San Diego developer Pacifica Cos. is nearing completion on a $34 million boutique luxury hotel in Imperial Beach, called Pier South, that local planners are also hoping serves as a big economic catalyst for the city and South County.
Allison Rolfe, Pacifica’s director of planning, said a late June opening is tentatively planned for the 78-room waterfront hotel, being built on the site of what was once Seacoast Inn. The new four-story hotel will include a 113-space underground parking lot, a rooftop patio, pool, meeting and event rooms, fitness room and an on-site restaurant operated by locally based Cohn Restaurant Group.
“Seacoast Inn was a linear building that had sort of a fortress structure,” said Rolfe. “This hotel has two curved and intersecting wings, where all of the rooms have views of the ocean.”
Located off Seacoast Drive, Pier South will be operated by Pacifica’s hospitality management division, Pacifica Host Hotels, under a licensing agreement with Marriott International Inc.’s Autograph Collection luxury brand.
Developers and regional economic development leaders view the new hotel not only as a replacement for the low-frills, 38-room Seacoast Inn, a fixture at the site for more than 50 years before it was razed in 2010, but a chance to bring wider economic benefits to Imperial Beach and the surrounding South County region.
“It’s definitely going to be a good thing to show visitors what’s happening in this part of the county,’’ said Cindy Gompper-Graves, president and CEO of the South County Economic Development Council. “Having a nice waterfront hotel with a Cohn restaurant is also going to boost the perception of what’s available to do in Imperial Beach.”
Arriving hotel guests and prospective visitors will have access to new materials being distributed and posted online by the development council, touting in-city activities like biking and surfing, and regional attractions such as Sleep Train Amphitheater, Living Coast Discovery Center (formerly Chula Vista Nature Center), and the upcoming Aquatica San Diego, formerly Knott’s Soak City.
The development council has already booked its annual public officials gathering, which draws around 400 from around San Diego County, for September at the new hotel. Gompper-Graves said Pier South’s group and event amenities should help spur return visits to Imperial Beach and South County in the long run.
“From a tourism standpoint, you want a hotel to attract business people, because if they like what they see they’ll come back with their families for vacations,” she said, adding business visitors might also consider setting up companies or office locations in the region.
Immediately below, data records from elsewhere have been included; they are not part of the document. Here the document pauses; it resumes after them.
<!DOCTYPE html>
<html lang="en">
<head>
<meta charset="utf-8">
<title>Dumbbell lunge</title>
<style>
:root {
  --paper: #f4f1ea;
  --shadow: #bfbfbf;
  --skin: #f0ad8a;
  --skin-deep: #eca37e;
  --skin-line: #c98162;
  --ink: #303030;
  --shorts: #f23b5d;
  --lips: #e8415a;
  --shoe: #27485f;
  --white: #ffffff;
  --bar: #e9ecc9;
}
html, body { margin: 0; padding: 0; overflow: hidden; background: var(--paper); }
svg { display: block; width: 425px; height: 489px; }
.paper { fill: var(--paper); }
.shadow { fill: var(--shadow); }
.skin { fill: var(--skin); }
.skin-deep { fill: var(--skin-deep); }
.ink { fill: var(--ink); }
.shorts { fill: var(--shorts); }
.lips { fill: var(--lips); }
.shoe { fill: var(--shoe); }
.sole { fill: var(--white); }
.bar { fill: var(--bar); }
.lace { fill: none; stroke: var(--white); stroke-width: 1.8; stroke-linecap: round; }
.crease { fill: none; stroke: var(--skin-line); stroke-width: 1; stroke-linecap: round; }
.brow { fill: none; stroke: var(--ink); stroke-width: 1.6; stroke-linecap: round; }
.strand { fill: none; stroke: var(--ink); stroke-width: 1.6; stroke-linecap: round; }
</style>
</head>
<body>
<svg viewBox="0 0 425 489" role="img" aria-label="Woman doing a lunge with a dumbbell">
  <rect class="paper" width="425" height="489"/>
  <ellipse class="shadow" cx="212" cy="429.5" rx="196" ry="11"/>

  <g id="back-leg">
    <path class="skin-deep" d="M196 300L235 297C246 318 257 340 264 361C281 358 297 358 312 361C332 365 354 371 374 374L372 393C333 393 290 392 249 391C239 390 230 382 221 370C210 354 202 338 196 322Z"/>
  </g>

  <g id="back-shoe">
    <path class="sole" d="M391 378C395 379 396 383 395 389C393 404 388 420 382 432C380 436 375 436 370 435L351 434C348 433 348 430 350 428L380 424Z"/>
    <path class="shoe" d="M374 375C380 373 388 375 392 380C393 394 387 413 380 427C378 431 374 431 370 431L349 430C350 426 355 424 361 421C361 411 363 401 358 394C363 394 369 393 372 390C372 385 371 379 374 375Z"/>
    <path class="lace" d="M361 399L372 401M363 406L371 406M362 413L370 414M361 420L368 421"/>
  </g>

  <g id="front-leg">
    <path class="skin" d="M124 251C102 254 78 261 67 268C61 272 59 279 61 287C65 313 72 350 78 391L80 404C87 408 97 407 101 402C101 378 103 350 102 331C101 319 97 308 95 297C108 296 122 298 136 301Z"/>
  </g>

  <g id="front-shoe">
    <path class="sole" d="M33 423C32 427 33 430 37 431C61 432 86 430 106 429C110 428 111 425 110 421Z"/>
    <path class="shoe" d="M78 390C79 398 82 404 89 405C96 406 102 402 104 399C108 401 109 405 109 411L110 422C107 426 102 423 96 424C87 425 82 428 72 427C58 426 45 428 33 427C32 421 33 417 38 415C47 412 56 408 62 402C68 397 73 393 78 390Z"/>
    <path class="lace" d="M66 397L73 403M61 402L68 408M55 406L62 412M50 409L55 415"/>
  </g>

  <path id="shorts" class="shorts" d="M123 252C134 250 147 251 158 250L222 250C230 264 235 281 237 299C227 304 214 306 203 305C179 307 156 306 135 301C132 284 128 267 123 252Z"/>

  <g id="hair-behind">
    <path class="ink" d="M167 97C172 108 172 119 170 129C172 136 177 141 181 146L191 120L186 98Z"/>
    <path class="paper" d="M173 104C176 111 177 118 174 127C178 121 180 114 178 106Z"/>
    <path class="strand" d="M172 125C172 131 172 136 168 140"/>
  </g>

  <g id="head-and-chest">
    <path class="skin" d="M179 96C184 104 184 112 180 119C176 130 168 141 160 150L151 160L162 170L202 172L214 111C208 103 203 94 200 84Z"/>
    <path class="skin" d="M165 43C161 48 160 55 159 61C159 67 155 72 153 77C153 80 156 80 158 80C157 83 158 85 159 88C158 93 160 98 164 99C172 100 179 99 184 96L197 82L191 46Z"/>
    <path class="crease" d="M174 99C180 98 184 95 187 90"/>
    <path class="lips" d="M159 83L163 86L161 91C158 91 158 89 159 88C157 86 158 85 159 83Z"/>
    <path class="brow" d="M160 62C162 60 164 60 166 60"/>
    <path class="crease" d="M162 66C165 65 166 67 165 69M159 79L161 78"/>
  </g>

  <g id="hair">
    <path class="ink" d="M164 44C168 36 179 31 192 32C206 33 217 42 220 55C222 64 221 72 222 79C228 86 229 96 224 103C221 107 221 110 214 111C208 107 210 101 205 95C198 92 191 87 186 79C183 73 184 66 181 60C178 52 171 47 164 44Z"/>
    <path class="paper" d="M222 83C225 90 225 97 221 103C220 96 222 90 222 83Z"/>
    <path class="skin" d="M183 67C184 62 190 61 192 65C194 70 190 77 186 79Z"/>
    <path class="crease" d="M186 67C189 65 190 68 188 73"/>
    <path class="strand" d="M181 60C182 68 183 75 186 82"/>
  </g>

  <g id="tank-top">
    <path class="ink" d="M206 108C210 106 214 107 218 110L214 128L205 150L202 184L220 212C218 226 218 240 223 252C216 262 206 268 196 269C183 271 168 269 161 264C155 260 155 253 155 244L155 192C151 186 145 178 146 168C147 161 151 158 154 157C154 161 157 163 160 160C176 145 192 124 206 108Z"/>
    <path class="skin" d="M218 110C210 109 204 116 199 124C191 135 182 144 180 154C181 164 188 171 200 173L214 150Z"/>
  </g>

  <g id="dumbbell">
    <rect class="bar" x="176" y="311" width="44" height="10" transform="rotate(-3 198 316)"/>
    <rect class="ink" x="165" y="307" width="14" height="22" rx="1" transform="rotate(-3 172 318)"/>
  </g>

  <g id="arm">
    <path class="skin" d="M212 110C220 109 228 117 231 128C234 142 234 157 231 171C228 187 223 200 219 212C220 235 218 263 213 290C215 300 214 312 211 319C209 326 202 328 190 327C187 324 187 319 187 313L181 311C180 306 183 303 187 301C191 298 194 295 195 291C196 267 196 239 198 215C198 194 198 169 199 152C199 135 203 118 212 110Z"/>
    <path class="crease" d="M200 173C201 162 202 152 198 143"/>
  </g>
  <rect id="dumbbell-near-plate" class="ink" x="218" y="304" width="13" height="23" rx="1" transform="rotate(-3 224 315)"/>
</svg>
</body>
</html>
The new restaurant at Pier South, which has not yet been named, will be the 16th for San Diego-based Cohn Restaurant Group and its first in Imperial Beach. President David Cohn said the new operation, spearheaded by longtime restaurateur Ken Irvine, will likely feature seafood and other Baja and Mediterranean-style items, with a décor in line with the hotel’s upscale beachside theme.
“This will be our first restaurant in South County, and we’ve definitely been looking to go into some of this county’s underserved areas, not just the over-served areas,” said Cohn, noting the company’s recent debuts in places such as Oceanside and Escondido.
Greg Wade, Imperial Beach’s assistant city manager, said officials are anticipating more openings by businesses attracted to the newly revived beach area. For instance, he noted that locally based Filippi’s Pizza Grotto recently opened a new location about two blocks from the new hotel and has been well received.
“We know that Cohn has an excellent reputation for developing destination restaurants, and we’re also very excited about this investment by Pacifica,” Wade said. “What’s happening there now has been a long time in coming.”
Rolfe said the hotel project created about 300 construction-related jobs, and Pier South is expected to employ approximately 55 permanent workers when it is up and running.
“We definitely see this as a potential catalyst for that area,” Rolfe said. “The original plan a few years ago was just to do a renovation of Seacoast Inn, but the city approached us about a potentially larger hotel project that might help jump-start redevelopment.”
A city-initiated vision-plan study in 2000 concluded that redevelopment of Seacoast Inn would be the most significant “first step” in fostering a revival of the beachside neighborhood. Imperial Beach officials subsequently adopted a “Survival Plan” and made changes to city codes to allow more flexibility for hotel development.
An ecotourism study, commissioned by the city and the California Coastal Conservancy in 2005, also identified redevelopment of the Seacoast Inn as a primary development objective.